DIRECTIONS: Look through the data that follows and copy each line with the string "lines".

ENTRIES SUPPLIED below:

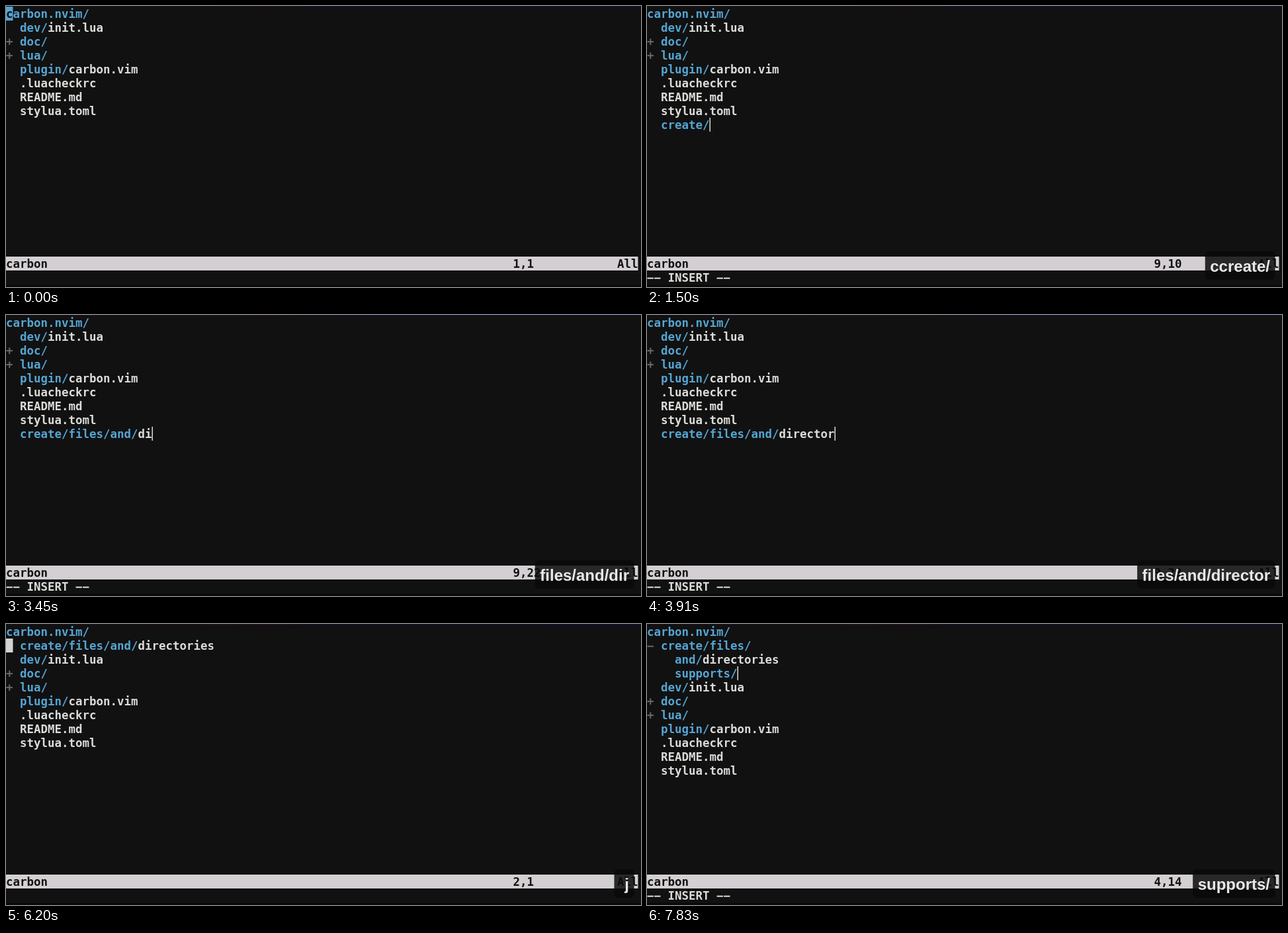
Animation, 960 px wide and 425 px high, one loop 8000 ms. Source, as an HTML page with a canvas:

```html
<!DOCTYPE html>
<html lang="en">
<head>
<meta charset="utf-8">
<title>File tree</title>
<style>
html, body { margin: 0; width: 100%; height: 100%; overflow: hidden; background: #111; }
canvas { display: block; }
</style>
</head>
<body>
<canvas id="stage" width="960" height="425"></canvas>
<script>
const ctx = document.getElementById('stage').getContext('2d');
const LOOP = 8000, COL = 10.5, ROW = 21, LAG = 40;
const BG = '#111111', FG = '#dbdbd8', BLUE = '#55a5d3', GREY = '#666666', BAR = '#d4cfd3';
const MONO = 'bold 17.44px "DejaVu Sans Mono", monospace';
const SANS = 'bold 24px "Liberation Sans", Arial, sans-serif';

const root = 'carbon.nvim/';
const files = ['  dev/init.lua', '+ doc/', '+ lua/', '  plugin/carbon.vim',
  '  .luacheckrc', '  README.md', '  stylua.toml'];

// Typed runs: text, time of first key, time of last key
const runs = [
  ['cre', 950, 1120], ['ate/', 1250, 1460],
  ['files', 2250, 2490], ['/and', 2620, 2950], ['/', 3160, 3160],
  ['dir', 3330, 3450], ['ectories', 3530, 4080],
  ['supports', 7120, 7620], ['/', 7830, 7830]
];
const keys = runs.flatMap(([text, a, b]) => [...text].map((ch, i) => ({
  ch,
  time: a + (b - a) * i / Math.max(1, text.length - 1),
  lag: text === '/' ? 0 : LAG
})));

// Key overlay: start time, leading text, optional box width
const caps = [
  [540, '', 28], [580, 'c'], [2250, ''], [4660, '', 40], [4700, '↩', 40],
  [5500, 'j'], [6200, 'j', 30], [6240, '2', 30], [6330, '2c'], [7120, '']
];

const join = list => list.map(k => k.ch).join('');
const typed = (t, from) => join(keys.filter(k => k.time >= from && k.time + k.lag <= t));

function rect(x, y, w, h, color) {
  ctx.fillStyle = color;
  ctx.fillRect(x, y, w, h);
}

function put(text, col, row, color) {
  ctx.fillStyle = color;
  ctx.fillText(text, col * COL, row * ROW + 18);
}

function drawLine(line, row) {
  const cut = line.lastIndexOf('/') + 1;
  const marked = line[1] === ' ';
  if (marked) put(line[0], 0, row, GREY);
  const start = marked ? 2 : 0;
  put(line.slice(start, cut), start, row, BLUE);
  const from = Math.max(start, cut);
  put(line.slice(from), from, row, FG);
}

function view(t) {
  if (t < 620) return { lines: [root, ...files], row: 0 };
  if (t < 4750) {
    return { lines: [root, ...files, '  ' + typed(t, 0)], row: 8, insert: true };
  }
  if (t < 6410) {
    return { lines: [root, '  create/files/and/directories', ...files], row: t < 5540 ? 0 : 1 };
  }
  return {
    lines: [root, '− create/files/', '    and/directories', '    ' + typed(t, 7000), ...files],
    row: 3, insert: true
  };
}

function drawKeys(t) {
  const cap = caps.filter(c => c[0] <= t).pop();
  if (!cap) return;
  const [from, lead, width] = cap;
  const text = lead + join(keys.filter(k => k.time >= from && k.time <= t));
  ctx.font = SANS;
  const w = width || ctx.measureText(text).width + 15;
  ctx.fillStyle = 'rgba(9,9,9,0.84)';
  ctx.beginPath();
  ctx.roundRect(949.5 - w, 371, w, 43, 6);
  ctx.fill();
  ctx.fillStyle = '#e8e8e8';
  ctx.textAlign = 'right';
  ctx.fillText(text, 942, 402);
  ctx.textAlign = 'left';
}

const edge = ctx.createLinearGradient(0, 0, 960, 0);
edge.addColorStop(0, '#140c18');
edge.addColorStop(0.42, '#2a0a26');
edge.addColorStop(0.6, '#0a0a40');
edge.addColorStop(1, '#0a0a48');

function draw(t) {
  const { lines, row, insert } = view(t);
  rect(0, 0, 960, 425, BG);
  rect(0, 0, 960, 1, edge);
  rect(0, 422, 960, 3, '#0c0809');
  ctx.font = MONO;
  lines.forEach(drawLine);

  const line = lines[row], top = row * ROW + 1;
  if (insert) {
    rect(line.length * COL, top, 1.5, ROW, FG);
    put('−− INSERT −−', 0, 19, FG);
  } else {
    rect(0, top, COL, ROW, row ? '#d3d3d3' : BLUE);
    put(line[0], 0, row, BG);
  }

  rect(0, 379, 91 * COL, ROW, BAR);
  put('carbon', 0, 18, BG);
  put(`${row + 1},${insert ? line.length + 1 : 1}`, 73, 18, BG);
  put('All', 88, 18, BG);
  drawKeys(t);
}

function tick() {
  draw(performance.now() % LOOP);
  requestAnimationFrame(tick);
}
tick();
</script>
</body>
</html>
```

End of ENTRIES SUPPLIED.

WRITTEN ANSWER:
  if (t < 620) return { lines: [root, ...files], row: 0 };
    return { lines: [root, ...files, '  ' + typed(t, 0)], row: 8, insert: true };
    return { lines: [root, '  create/files/and/directories', ...files], row: t < 5540 ? 0 : 1 };
    lines: [root, '− create/files/', '    and/directories', '    ' + typed(t, 7000), ...files],
  const { lines, row, insert } = view(t);
  lines.forEach(drawLine);
  const line = lines[row], top = row * ROW + 1;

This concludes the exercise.